  • Define and manage key metrics and KPIs (such as those related to value, risk, cost, compliance, and user experience)

  • Publish a standard data catalog and associated definitions (and master data sources)

  • Define data governance and data ownership

  • Collect and consolidate data from the various functional components (e.g., into a data lake or operational data store)

  • Provide data analytics and reporting functionality

  • Support the various functional components in their reporting and analytics needs (e.g., service level reporting for the Service Contracts)

Examples of information managed by the Intelligence & Reporting function are:

  • Metrics and KPI

  • Reports (e.g., service level reports)

10.6. Collaboration & Communication Function

The Collaboration & Communication function supports many other IT4IT Functional Components by enabling optimal collaboration and communication between the various stakeholders and parties within the ecosystem. This includes internal and external collaboration with all parties in the digital ecosystem.
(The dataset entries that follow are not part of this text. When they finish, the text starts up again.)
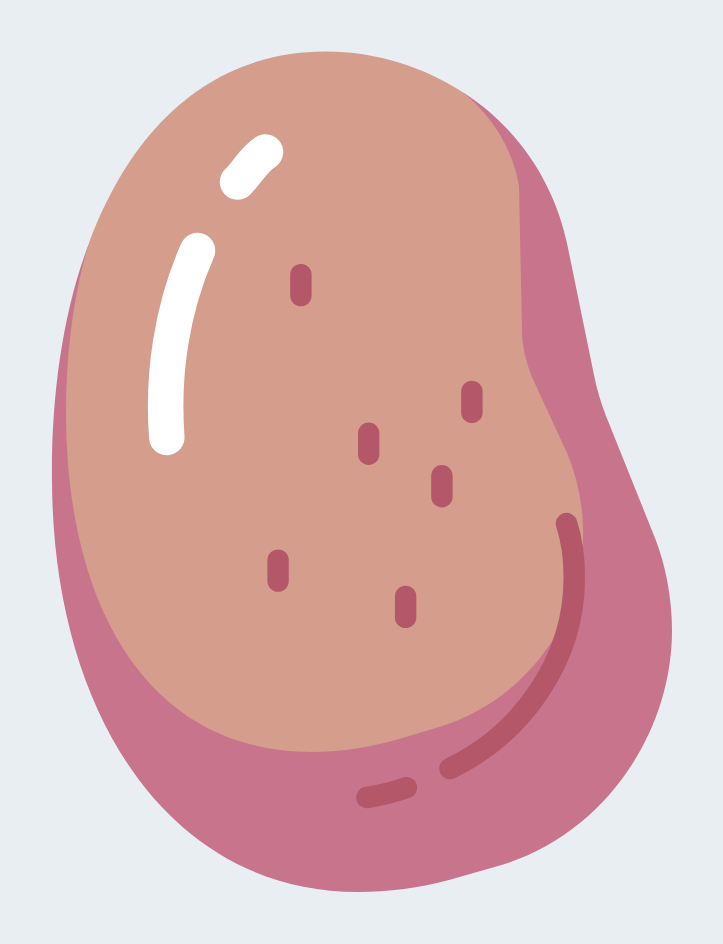
<!DOCTYPE html>
<html lang="en">
<head>
<meta charset="utf-8">
<title>Potato</title>
<style>
:root {
  --background: #e8eef2;
  --skin: #d49d8c;
  --shade: #c8748c;
  --mark: #b45769;
  --shine: #ffffff;
}
html, body { margin: 0; background: var(--background); overflow: hidden; }
svg { display: block; width: 723px; height: 944px; }
.shade { fill: var(--shade); }
.skin { fill: var(--skin); }
.eyes { fill: var(--mark); }
.shine, .contour { fill: none; stroke-linecap: round; stroke-linejoin: round; }
.shine { stroke: var(--shine); stroke-width: 35.5; }
.contour { stroke: var(--mark); stroke-width: 21.5; }
</style>
</head>
<body>
<svg viewBox="0 0 723 944" role="img" aria-label="Potato">
  <defs>
    <rect id="eye" width="21.4" height="42.4" rx="10.7"/>
  </defs>
  <path class="shade" d="M88 246C62 315 51 400 52 481C53 715 170 892 358 892C388 892 420 888 449 880L498 866C600 837 672 737 672 630C672 599 666 566 655 538L606 416C601 403 597 390 594 375L568 248C555 183 518 128 464 93L250 130Z"/>
  <path class="skin" d="M326 51.500C376 51.500 424 67 464 93C493 117 513 150 519 186L522 330C522 346 526 362 532 377L567 453C578 479 584 509 583 540L583 580L556 635C529 679 490 711 439 727L406 737C376 746 343 752 312 752C150 752 66 610 66 412C66 355 73 297 88 246C132 125 213 51.500 326 51.500Z"/>
  <g class="shine">
    <path d="M265.500 152C253 160 247 173 237.500 182"/>
    <path d="M197.500 250.500C172 308 162 374 166.800 437.500"/>
  </g>
  <g class="eyes">
    <use href="#eye" x="290.200" y="263.900"/>
    <use href="#eye" x="461.200" y="380.700"/>
    <use href="#eye" x="358" y="422.500"/>
    <use href="#eye" x="431.200" y="465"/>
    <use href="#eye" x="267.400" y="549.400"/>
    <use href="#eye" x="394.900" y="585.700"/>
  </g>
  <g class="contour">
    <path d="M566.500 523.500C572 540 574.300 559 574.300 578C574.300 660 522 734 450 768.500"/>
    <path d="M406.500 787.700C394 792 381 795.500 367 797.500"/>
  </g>
</svg>
</body>
</html>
In a modern digital work environment it is essential that all people and teams work together in a transparent way, with a high visibility of work and maximum support from the right collaboration tools. Most of these collaboration tools are part of enterprise-wide collaboration tools (including email, chat, collaboration and communication platforms, etc.).

The Collaboration & Communication function contains various functional components to support for example:

  • Online collaboration (such as Slack™, Cisco WebEx®, Microsoft Teams™, etc.)

  • Email and chat

  • Alerting and notification systems (information stakeholders in cases of critical issues)

This function maintains the different communication channels, involved stakeholders, and their communication preferences. This function needs to be tightly integrated with functional components within the digital enterprise, such as:

  • Publish status updates of new builds, test results, and releases to stakeholders

  • Provide alerting/notification in case of Incidents and support major Incident collaboration

  • Event notification or alerting (for stakeholders to subscribe to relevant Events)

  • Support collaboration between teams to resolve Incidents and Problems